04. SpringLoad’s Responsinator
Responsive testing is the key to prosperity. This neat little tool basically showcases some of the more common formats to make things easier for front end developers. If anything, it will help answer the question: ‘is this div too big?’
05. Flexible Math
A lot more basic then the rest of the apps here, but good grief – a godsend none the less. Now you don’t have to struggle with pixels and wrangle your calculator for percentage calculations. It cuts the coding process by half.
06. IXD Checklist
Have you ever worked on a site and asked yourself questions like- will the user understand this? What are they getting out of it and how can I improve their experience? This checklist is a holy grail of things you should double check before your website goes live.
AOL Strikes again. Alto is a gorgeous e-mail client with a keen focus on typography. It lets you run through photos sent to you and attachments with ease. It also gives you a round up/pie chart on which social networks are taking up your inbox space. Bonus! It lets you sign into multiple Gmail accounts.
Screencap blurred due to privacy.
A crude way to describe Iceberg, is that it’s basically the love child of Pinterest and Del.Icio.us but for tailored for designers. It’s a more organized way to social bookmark. Installing the browser extension that comes with it is highly recommended. It’s a good way to organize and filter inspiration. I’ve found that most designers/devs are like pack rats when it comes to links, so this is another nice way to keep them all in order.
Web Designers tend to be very visual thinkers. Murally provides an online white board to map out your ideas. This is great for brainstorming projects, so you can collaborate and see things from a far.
In this industry, its very important to stay on top of trends and know what’s going on. I can and will always stress about how important it is for you to be up to date when it comes to web designing.
An old favourite. Go Mockingbird is the tool I use most frequently when it comes to wire-framing. It also supports 960gs so you can mock up with a grid.
12. PSD Validator
Are your PSDs friendly for other designers or do they make absolutely no sense at all? We all have different file naming methods and quirks when we use Photoshop. The PSD validator tries to streamline things.
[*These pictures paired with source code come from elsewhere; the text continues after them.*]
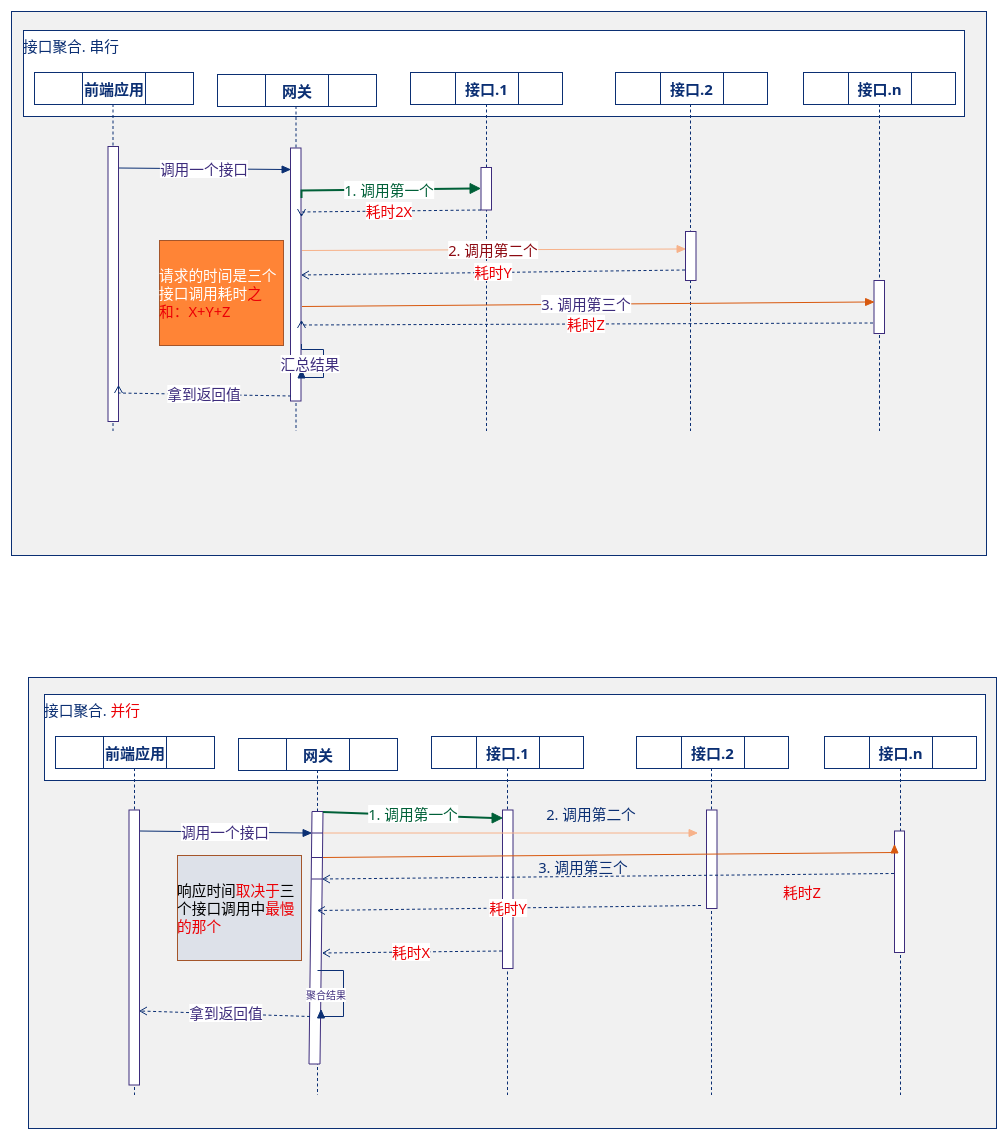
<!DOCTYPE html>
<html lang="zh-CN">
<head>
<meta charset="utf-8">
<title>接口聚合</title>
<style>
:root {
  --navy: #0b2f73;
  --purple: #3d2c7c;
  --green: #006038;
  --peach: #f7b28a;
  --rust: #d8590f;
  --maroon: #8c0a12;
  --red: #ec0006;
  --panel: #f1f1f1;
  --note-hot: #ff8436;
  --note-calm: #dde1e9;
  --note-edge: #a4552a;
}
* { box-sizing: border-box; margin: 0; }
body {
  position: relative;
  width: 1008px;
  height: 1140px;
  overflow: hidden;
  background: #fff;
  color: var(--navy);
  font: 14.7px/18px "Noto Sans", "Noto Sans CJK SC", sans-serif;
}
.panel, .header, .participant, .note, .label, .connectors { position: absolute; }
.panel { border: 1px solid var(--navy); background: var(--panel); }
.serial { left: 11px; top: 11px; width: 976px; height: 545px; }
.parallel { left: 28px; top: 677px; width: 969px; height: 452px; }
.header {
  width: 942px;
  height: 87px;
  border: 1px solid var(--navy);
  background: #fff;
}
.serial .header { left: 11px; top: 18px; }
.parallel .header { left: 15px; top: 16px; }
.header h2 { padding-top: 6px; margin-left: -1px; font-size: inherit; font-weight: 400; }
.participant {
  left: var(--x);
  top: 41px;
  width: 153px;
  height: 33px;
  display: grid;
  grid-template-columns: 1fr 64px 1fr;
  border: 1px solid var(--navy);
}
.participant.wide { width: 160px; }
.participant.low { top: 43px; }
.participant b {
  grid-column: 2;
  display: flex;
  align-items: center;
  justify-content: center;
  border: solid var(--navy);
  border-width: 0 1px;
  font-size: 15px;
  white-space: nowrap;
}
.note {
  width: 125px;
  height: 106px;
  display: flex;
  align-items: center;
  border: 1px solid var(--note-edge);
  white-space: nowrap;
}
.note p { margin-left: -1px; }
.note.total { left: 159px; top: 240px; background: var(--note-hot); color: #fff; }
.note.slowest { left: 177px; top: 855px; background: var(--note-calm); color: #000; }
.label {
  left: var(--x);
  top: var(--y);
  transform: translate(-50%, -50%);
  background: #fff;
  color: var(--purple);
  white-space: nowrap;
}
.label.bare { background: none; color: var(--navy); }
.label.small { font-size: 10px; line-height: 14px; }
.label.first { color: var(--green); }
.label.second { color: var(--maroon); }
.label.time, .accent { color: var(--red); }
.connectors { left: 0; top: 0; fill: none; stroke-width: 1; }
.lifelines { stroke: var(--navy); stroke-dasharray: 3 2.5; }
.bars { fill: #fff; stroke: var(--purple); }
.call { stroke: currentColor; color: var(--navy); }
.call use { fill: currentColor; }
.call.green { color: var(--green); stroke-width: 2; }
.call.green use { stroke-width: 1; }
.call.peach { color: var(--peach); }
.call.rust { color: var(--rust); }
.reply { stroke: var(--navy); stroke-dasharray: 3 2.5; }
.reply use { stroke-dasharray: none; }
</style>
</head>
<body>

<section class="panel serial">
  <header class="header">
    <h2>接口聚合. 串行</h2>
    <div class="participant wide" style="--x:10px"><b>前端应用</b></div>
    <div class="participant wide low" style="--x:193px"><b>网关</b></div>
    <div class="participant" style="--x:386px"><b>接口.1</b></div>
    <div class="participant" style="--x:591px"><b>接口.2</b></div>
    <div class="participant" style="--x:779px"><b>接口.n</b></div>
  </header>
</section>

<section class="panel parallel">
  <header class="header">
    <h2>接口聚合. <span class="accent">并行</span></h2>
    <div class="participant wide" style="--x:10px"><b>前端应用</b></div>
    <div class="participant wide low" style="--x:193px"><b>网关</b></div>
    <div class="participant" style="--x:386px"><b>接口.1</b></div>
    <div class="participant" style="--x:591px"><b>接口.2</b></div>
    <div class="participant" style="--x:779px"><b>接口.n</b></div>
  </header>
</section>

<svg class="connectors" width="1008" height="1140" viewBox="0 0 1008 1140" aria-hidden="true">
  <defs>
    <path id="solid-head" d="M0 0L-8-3.5V3.5Z"/>
    <path id="large-head" d="M0 0L-10-5V5Z"/>
    <path id="open-head" d="M-7-4L0 0L-7 4"/>
  </defs>

  <g class="serial-flow">
    <g class="lifelines">
      <path d="M113 104V431M296 106V431M486.500 104V431M690.500 104V431M879.500 104V431"/>
    </g>
    <g class="bars">
      <rect x="108" y="146.500" width="10.500" height="275"/>
      <rect x="290.500" y="148" width="10.500" height="253"/>
      <rect x="481" y="167.500" width="10.500" height="42.500"/>
      <rect x="685.500" y="231.500" width="10.500" height="49"/>
      <rect x="874" y="280.500" width="10.500" height="53"/>
    </g>
    <g class="call">
      <path d="M119 168L284 169.500"/>
      <use href="#solid-head" transform="translate(290 169.500)"/>
    </g>
    <g class="call green">
      <path d="M301.500 198V190.500L472 188.500"/>
      <use href="#large-head" transform="translate(480 188.500)"/>
    </g>
    <g class="call peach">
      <path d="M302 250.500L679 249"/>
      <use href="#solid-head" transform="translate(685 249)"/>
    </g>
    <g class="call rust">
      <path d="M302 306.500L867 302"/>
      <use href="#solid-head" transform="translate(873.500 302)"/>
    </g>
    <g class="reply">
      <path d="M481 210L301.500 212V216"/>
      <use href="#open-head" transform="translate(301.500 216) rotate(90)"/>
      <path d="M685 270L302 275"/>
      <use href="#open-head" transform="translate(302 275) rotate(180)"/>
      <path d="M873 323L301.500 325V321"/>
      <use href="#open-head" transform="translate(301.500 321) rotate(-90)"/>
      <path d="M291 396L118.500 393V387"/>
      <use href="#open-head" transform="translate(118.500 386) rotate(-90)"/>
    </g>
    <g class="call">
      <path d="M301.500 344V349.500H323.500V377.500H301.500"/>
      <use href="#solid-head" transform="translate(301.500 370) rotate(-90)"/>
    </g>
  </g>

  <g class="parallel-flow">
    <g class="lifelines">
      <path d="M134.500 768V1095M317.500 770V1095M507.500 768V1095M711.500 768V1095M900.500 768V1095"/>
    </g>
    <g class="bars">
      <rect x="129" y="810" width="10.500" height="275"/>
      <path d="M312 811.500H323L320 1064H309Z"/>
      <path d="M312 833H323M311.500 857.500H322.500M311.500 879H322.500"/>
      <rect x="502.500" y="810" width="10.500" height="158.500"/>
      <rect x="706.500" y="810" width="10.500" height="98.500"/>
      <rect x="894.500" y="831" width="10" height="121.500"/>
    </g>
    <g class="call">
      <path d="M140 831L305 833"/>
      <use href="#solid-head" transform="translate(311 833)"/>
    </g>
    <g class="call green">
      <path d="M323 812L493 818"/>
      <use href="#large-head" transform="translate(502 818)"/>
    </g>
    <g class="call peach">
      <path d="M323 833H691"/>
      <use href="#solid-head" transform="translate(697 833)"/>
    </g>
    <g class="call rust">
      <path d="M323 857.500L894.500 852.500V850"/>
      <use href="#solid-head" transform="translate(894.500 845) rotate(-90)"/>
    </g>
    <g class="reply">
      <path d="M894 873.500L323 879"/>
      <use href="#open-head" transform="translate(323 879) rotate(180)"/>
      <path d="M701 905.500L318 910.500"/>
      <use href="#open-head" transform="translate(318 910.500) rotate(180)"/>
      <path d="M502 951L323 953"/>
      <use href="#open-head" transform="translate(323 953) rotate(180)"/>
      <path d="M310 1016.500L140 1011"/>
      <use href="#open-head" transform="translate(140 1011) rotate(180)"/>
    </g>
    <g class="call">
      <path d="M317.500 970.500H343.500V1016.500H321V1013"/>
      <use href="#solid-head" transform="translate(321 1010) rotate(-90)"/>
    </g>
  </g>
</svg>

<div class="serial-labels">
  <span class="label" style="--x:204px;--y:169px">调用一个接口</span>
  <span class="label first" style="--x:389px;--y:190px">1. 调用第一个</span>
  <span class="label time" style="--x:389px;--y:211px">耗时2X</span>
  <span class="label second" style="--x:493px;--y:250px">2. 调用第二个</span>
  <span class="label time" style="--x:493px;--y:272px">耗时Y</span>
  <span class="label" style="--x:586px;--y:304px">3. 调用第三个</span>
  <span class="label time" style="--x:586px;--y:324px">耗时Z</span>
  <span class="label" style="--x:310px;--y:364px">汇总结果</span>
  <span class="label" style="--x:204px;--y:394px">拿到返回值</span>
  <aside class="note total"><p>请求的时间是三个<br>接口调用耗时<span class="accent">之<br>和：X+Y+Z</span></p></aside>
</div>

<div class="parallel-labels">
  <span class="label first" style="--x:413px;--y:814px">1. 调用第一个</span>
  <span class="label bare" style="--x:591px;--y:814px">2. 调用第二个</span>
  <span class="label" style="--x:225px;--y:832px">调用一个接口</span>
  <span class="label bare" style="--x:583px;--y:867px">3. 调用第三个</span>
  <span class="label bare time" style="--x:802px;--y:892px">耗时Z</span>
  <span class="label time" style="--x:508px;--y:908px">耗时Y</span>
  <span class="label time" style="--x:411px;--y:952px">耗时X</span>
  <span class="label small" style="--x:326px;--y:995px">聚合结果</span>
  <span class="label" style="--x:226px;--y:1013px">拿到返回值</span>
  <aside class="note slowest"><p>响应时间<span class="accent">取决于</span>三<br>个接口调用中<span class="accent">最慢<br>的那个</span></p></aside>
</div>

</body>
</html>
I’d use it if I was working on a single PSD wtih a team of designers.
Clara is an amazing 3D program that’s accessible on any modern browser. It’s definitely not as powerful as MAYA or Zbrush, but I can see the potential to make some amazing results.
TriDiv is similar to Clara in that it’s an in-browser 3D rendering program. It’s a lot simpler in terms of functionality, but it does offer something different in that it exports to CSS3. The potential is limitless if you can creatively apply this to a web page.
It’s hard not to look at a website with a gorgeous color palette and think – “What did they use?” or ask yourself what font that is. This little tool helps you peak at other designer’s style guides.
Did we forget anything or did you have fun using any of these tools? Let us know your thoughts by leaving a comment below. You can also hit us up on our Facebook, Twitter and Google+ profiles. Lastly, our RSS Feeds is open for subscription, so that you can stay creative.
Read more posts by Julya Buhain
Read more here - http://bit.ly/1oGW9qh